According to a total snorefest called “Mothers’ and Fathers’ Work Hours, Child Gender, and Behavior in Middle Childhood”, Aussie five year olds whose dads work more than 55 hours a week showed “significantly higher levels of externalizing behavior”. That’s science-speak for “total dick behavior.”
The study appears in a recent issue of The Journal of Marriage and Family, which is a great read. On opposite day.
The researchers – Sarah Johnson, Jianghong Li, Garth Kendall, Lyndall Strazdins, and Peter Jacoby – surveyed data from the “Western Australian Pregnancy Cohort Study”. They checked the data of roughly 1,400 kids at ages 5, 8 and 10 for behavior (which was reported by “mostly” the mother in a Child Behavior Checklist), and found that sons (but not daughters) of dads working 55 hours per week or more exhibited higher levels of delinquent behavior.
About 19% of Aussie fathers in the study worked 55 hours or more when their kids were five years old.
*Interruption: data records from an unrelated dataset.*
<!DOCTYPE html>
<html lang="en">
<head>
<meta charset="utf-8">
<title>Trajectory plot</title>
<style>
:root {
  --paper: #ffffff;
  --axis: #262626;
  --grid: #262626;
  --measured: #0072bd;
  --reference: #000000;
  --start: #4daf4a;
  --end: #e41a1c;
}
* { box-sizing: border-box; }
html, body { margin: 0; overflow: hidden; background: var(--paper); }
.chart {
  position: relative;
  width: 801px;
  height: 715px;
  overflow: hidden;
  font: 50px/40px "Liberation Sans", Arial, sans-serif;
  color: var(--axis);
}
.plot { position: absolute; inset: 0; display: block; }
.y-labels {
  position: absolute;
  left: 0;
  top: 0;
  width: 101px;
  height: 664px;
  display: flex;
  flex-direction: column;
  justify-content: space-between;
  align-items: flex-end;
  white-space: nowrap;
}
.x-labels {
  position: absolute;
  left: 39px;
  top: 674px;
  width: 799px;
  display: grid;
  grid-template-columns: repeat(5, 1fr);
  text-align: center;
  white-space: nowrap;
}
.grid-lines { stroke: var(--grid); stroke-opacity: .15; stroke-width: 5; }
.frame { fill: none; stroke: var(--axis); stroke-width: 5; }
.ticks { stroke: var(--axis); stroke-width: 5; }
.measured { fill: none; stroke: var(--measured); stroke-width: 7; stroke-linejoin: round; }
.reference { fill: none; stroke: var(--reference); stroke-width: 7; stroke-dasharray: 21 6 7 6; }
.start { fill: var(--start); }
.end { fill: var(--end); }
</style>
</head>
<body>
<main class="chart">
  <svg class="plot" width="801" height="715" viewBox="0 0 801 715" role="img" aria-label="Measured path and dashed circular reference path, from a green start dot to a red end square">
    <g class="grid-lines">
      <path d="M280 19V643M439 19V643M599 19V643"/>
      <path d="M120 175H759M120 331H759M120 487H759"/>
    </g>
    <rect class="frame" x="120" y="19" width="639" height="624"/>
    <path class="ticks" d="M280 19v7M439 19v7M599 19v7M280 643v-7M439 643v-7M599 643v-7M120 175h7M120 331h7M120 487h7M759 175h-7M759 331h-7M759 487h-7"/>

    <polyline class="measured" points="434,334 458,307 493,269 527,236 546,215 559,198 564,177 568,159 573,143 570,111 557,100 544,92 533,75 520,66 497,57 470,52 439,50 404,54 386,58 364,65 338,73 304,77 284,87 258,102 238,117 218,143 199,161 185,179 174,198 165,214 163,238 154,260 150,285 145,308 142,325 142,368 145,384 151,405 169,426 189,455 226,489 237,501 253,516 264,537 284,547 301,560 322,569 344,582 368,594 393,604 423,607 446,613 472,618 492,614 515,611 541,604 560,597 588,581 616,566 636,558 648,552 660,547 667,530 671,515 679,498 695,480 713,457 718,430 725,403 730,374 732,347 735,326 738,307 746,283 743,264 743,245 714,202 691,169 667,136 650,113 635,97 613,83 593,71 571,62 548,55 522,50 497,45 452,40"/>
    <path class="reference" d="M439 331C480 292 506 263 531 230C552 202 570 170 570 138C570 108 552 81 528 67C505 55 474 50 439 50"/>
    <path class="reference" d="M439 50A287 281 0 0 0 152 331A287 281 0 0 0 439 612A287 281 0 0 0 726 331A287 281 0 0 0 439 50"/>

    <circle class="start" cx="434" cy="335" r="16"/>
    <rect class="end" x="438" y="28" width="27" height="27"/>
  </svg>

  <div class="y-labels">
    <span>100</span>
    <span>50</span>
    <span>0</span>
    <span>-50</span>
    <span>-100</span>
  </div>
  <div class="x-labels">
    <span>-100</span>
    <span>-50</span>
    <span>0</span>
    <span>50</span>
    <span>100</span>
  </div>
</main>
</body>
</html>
The stat goes up to 20% for eight year old kids. Mothers’ work hours seemed to not affect kids in the study, though researchers say that Aussie moms are not working as much.
It should be noted that the results are “inconsistent” with prior studies on similar topics; but older studies set dad’s work hours at 40 hours per week and focused on father-child relationships, rather than child behavior.
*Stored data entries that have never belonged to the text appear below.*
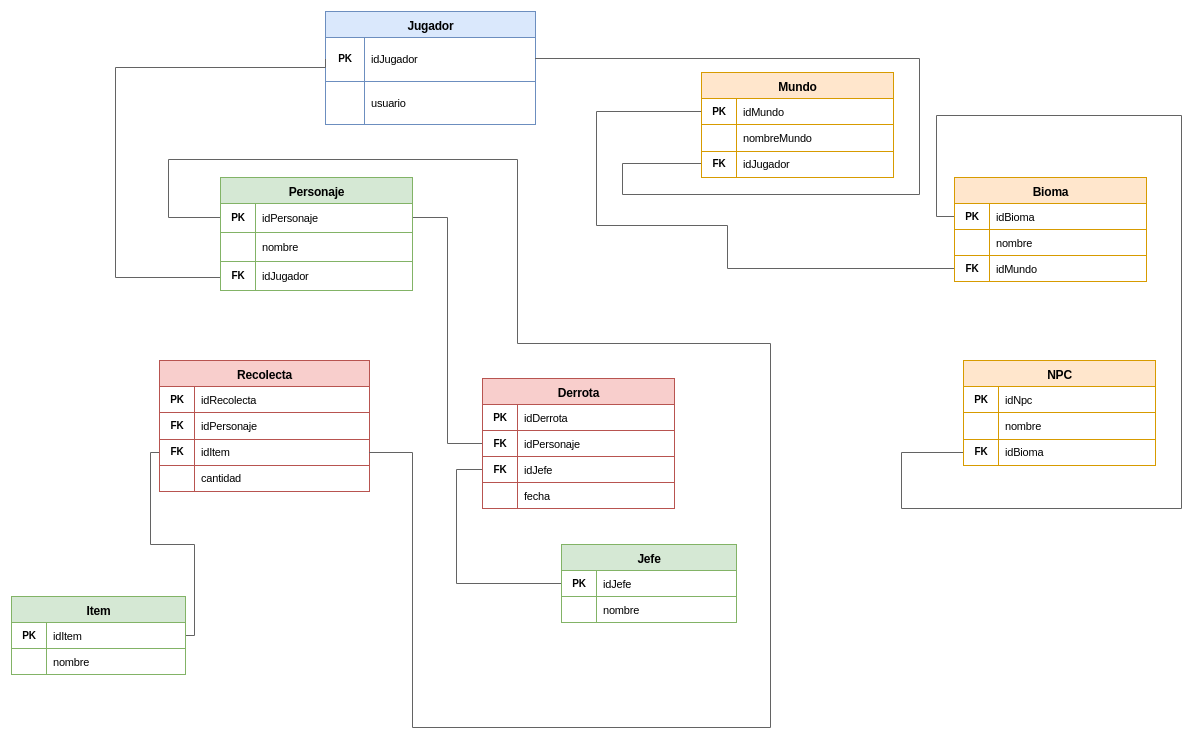
<!DOCTYPE html>
<html lang="es">
<head>
<meta charset="utf-8">
<title>Diagrama entidad-relación</title>
<style>
:root {
  --ink: #000;
  --connector: #636363;
  --blue-fill: #dae8fc; --blue-line: #6c8ebf;
  --green-fill: #d5e8d4; --green-line: #82b366;
  --red-fill: #f8cecc; --red-line: #b85450;
  --orange-fill: #ffe6cc; --orange-line: #d79b00;
}
* { box-sizing: border-box; margin: 0; padding: 0; }
body { background: #fff; overflow: hidden; }
.diagram {
  position: relative; width: 1200px; height: 746px; overflow: hidden;
  background: #fff; color: var(--ink);
  font-family: "Liberation Sans", Arial, sans-serif;
}
.connectors { position: absolute; inset: 0; fill: none; stroke: var(--connector); stroke-width: 1; }
.entity {
  --key: 35px;
  position: absolute; display: grid;
  grid-template-rows: 25px; grid-auto-rows: 1fr;
  border: 1px solid var(--line); background: #fff;
}
.entity h2 {
  display: flex; align-items: center; justify-content: center;
  background: var(--fill); font-size: 12px; line-height: 14px; letter-spacing: -.2px; padding-top: 2px;
}
.field { display: grid; grid-template-columns: var(--key) 1fr; border-top: 1px solid var(--line); }
.field dt, .field dd { display: flex; align-items: center; line-height: 14px; }
.field dt { justify-content: center; border-right: 1px solid var(--line); font-size: 10px; font-weight: 700; letter-spacing: -.2px; }
.field dd { padding-left: 6px; font-size: 11px; letter-spacing: -.2px; }
.blue { --fill: var(--blue-fill); --line: var(--blue-line); }
.green { --fill: var(--green-fill); --line: var(--green-line); }
.red { --fill: var(--red-fill); --line: var(--red-line); }
.orange { --fill: var(--orange-fill); --line: var(--orange-line); }
.jugador { --key: 39px; left: 325px; top: 11px; width: 211px; height: 114px; }
.mundo { left: 701px; top: 72px; width: 193px; height: 106px; }
.bioma { left: 954px; top: 177px; width: 193px; height: 105px; }
.personaje { left: 220px; top: 177px; width: 193px; height: 114px; }
.recolecta { left: 159px; top: 360px; width: 211px; height: 132px; }
.derrota { left: 482px; top: 378px; width: 193px; height: 131px; }
.npc { left: 963px; top: 360px; width: 193px; height: 106px; }
.jefe { left: 561px; top: 544px; width: 176px; height: 79px; }
.item { left: 11px; top: 596px; width: 175px; height: 79px; }
</style>
</head>
<body>
<main class="diagram">
  <dl class="entity blue jugador">
    <h2>Jugador</h2>
    <div class="field"><dt>PK</dt><dd>idJugador</dd></div>
    <div class="field"><dt></dt><dd>usuario</dd></div>
  </dl>
  <dl class="entity orange mundo">
    <h2>Mundo</h2>
    <div class="field"><dt>PK</dt><dd>idMundo</dd></div>
    <div class="field"><dt></dt><dd>nombreMundo</dd></div>
    <div class="field"><dt>FK</dt><dd>idJugador</dd></div>
  </dl>
  <dl class="entity orange bioma">
    <h2>Bioma</h2>
    <div class="field"><dt>PK</dt><dd>idBioma</dd></div>
    <div class="field"><dt></dt><dd>nombre</dd></div>
    <div class="field"><dt>FK</dt><dd>idMundo</dd></div>
  </dl>
  <dl class="entity green personaje">
    <h2>Personaje</h2>
    <div class="field"><dt>PK</dt><dd>idPersonaje</dd></div>
    <div class="field"><dt></dt><dd>nombre</dd></div>
    <div class="field"><dt>FK</dt><dd>idJugador</dd></div>
  </dl>
  <dl class="entity red recolecta">
    <h2>Recolecta</h2>
    <div class="field"><dt>PK</dt><dd>idRecolecta</dd></div>
    <div class="field"><dt>FK</dt><dd>idPersonaje</dd></div>
    <div class="field"><dt>FK</dt><dd>idItem</dd></div>
    <div class="field"><dt></dt><dd>cantidad</dd></div>
  </dl>
  <dl class="entity red derrota">
    <h2>Derrota</h2>
    <div class="field"><dt>PK</dt><dd>idDerrota</dd></div>
    <div class="field"><dt>FK</dt><dd>idPersonaje</dd></div>
    <div class="field"><dt>FK</dt><dd>idJefe</dd></div>
    <div class="field"><dt></dt><dd>fecha</dd></div>
  </dl>
  <dl class="entity orange npc">
    <h2>NPC</h2>
    <div class="field"><dt>PK</dt><dd>idNpc</dd></div>
    <div class="field"><dt></dt><dd>nombre</dd></div>
    <div class="field"><dt>FK</dt><dd>idBioma</dd></div>
  </dl>
  <dl class="entity green jefe">
    <h2>Jefe</h2>
    <div class="field"><dt>PK</dt><dd>idJefe</dd></div>
    <div class="field"><dt></dt><dd>nombre</dd></div>
  </dl>
  <dl class="entity green item">
    <h2>Item</h2>
    <div class="field"><dt>PK</dt><dd>idItem</dd></div>
    <div class="field"><dt></dt><dd>nombre</dd></div>
  </dl>

  <svg class="connectors" width="1200" height="746" viewBox="0 0 1200 746" aria-hidden="true">
    <path id="jugador-personaje" d="M325.5 59V67.5H115.5V277.5H220"/>
    <path id="jugador-mundo" d="M535 58.5H919.5V194.5H622.5V163.5H701"/>
    <path id="mundo-bioma" d="M701 111.5H596.5V225.5H727.5V268.5H954"/>
    <path id="bioma-npc" d="M954 216.5H936.5V115.5H1181.5V508.5H901.5V452.5H963"/>
    <path id="personaje-recolecta" d="M220 217.5H168.5V159.5H517.5V343.5H770.5V727.5H412.5V452.5H369"/>
    <path id="personaje-derrota" d="M413 217.5H447.5V443.5H482"/>
    <path id="derrota-jefe" d="M482 469.5H456.5V583.5H561"/>
    <path id="recolecta-item" d="M159 452.5H150.5V544.5H194.5V635.5H186"/>
  </svg>
</main>
</body>
</html>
Researchers guess that the association between long work hours and bad behavior “could be due to reduced parental time and higher levels of overreactive parenting or family dysfunction”. Or, in other words, after you just had a whammy of a day at work and then sat in traffic for an hour and the first thing you do once you’re home is snap at your kids as they act out their excitement that you’re home by doing backflips off the couch.
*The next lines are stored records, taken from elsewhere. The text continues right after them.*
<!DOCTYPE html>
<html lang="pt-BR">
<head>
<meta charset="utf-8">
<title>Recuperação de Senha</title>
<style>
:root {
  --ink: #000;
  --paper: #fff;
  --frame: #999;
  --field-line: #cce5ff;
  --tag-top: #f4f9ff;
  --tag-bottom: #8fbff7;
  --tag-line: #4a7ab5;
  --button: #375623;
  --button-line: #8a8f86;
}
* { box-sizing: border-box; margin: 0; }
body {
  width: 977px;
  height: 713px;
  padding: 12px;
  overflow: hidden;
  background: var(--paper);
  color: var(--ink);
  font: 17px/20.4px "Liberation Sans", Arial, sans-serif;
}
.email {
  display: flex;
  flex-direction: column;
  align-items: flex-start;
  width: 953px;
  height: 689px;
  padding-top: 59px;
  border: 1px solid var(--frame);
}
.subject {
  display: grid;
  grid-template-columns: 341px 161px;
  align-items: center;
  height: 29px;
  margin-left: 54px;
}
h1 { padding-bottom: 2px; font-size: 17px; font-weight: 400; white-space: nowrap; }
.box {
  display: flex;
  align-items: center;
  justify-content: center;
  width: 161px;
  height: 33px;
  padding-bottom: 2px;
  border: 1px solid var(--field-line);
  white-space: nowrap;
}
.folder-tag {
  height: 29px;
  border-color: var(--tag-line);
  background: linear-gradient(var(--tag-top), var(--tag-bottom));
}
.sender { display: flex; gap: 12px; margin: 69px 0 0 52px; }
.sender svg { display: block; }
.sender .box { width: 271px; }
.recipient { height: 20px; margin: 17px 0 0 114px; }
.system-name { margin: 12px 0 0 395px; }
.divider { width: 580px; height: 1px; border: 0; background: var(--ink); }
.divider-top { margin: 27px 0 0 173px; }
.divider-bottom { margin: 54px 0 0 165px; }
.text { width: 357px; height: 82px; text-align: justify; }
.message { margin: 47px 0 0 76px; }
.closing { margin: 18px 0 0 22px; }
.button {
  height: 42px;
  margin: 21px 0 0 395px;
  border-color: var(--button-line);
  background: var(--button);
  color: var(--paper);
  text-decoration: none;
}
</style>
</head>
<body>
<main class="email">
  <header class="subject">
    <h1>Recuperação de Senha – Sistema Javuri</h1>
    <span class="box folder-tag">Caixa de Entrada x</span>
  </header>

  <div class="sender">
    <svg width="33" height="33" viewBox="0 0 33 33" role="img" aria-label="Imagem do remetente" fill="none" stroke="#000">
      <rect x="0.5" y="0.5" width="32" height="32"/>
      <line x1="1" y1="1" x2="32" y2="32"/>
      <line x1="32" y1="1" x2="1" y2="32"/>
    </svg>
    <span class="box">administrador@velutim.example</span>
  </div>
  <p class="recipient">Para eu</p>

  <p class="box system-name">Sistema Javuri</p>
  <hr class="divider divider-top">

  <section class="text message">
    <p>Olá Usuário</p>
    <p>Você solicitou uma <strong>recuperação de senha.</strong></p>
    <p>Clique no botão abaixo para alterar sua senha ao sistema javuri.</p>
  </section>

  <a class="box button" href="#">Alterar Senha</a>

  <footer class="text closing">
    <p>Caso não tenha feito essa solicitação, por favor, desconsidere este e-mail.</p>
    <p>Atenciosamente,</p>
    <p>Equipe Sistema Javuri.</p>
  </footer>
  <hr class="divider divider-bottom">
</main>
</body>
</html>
Researchers suggest that employers and policymakers consider fathers for work flexibility so their children don’t become absolute dicks.
(photo plucked from here)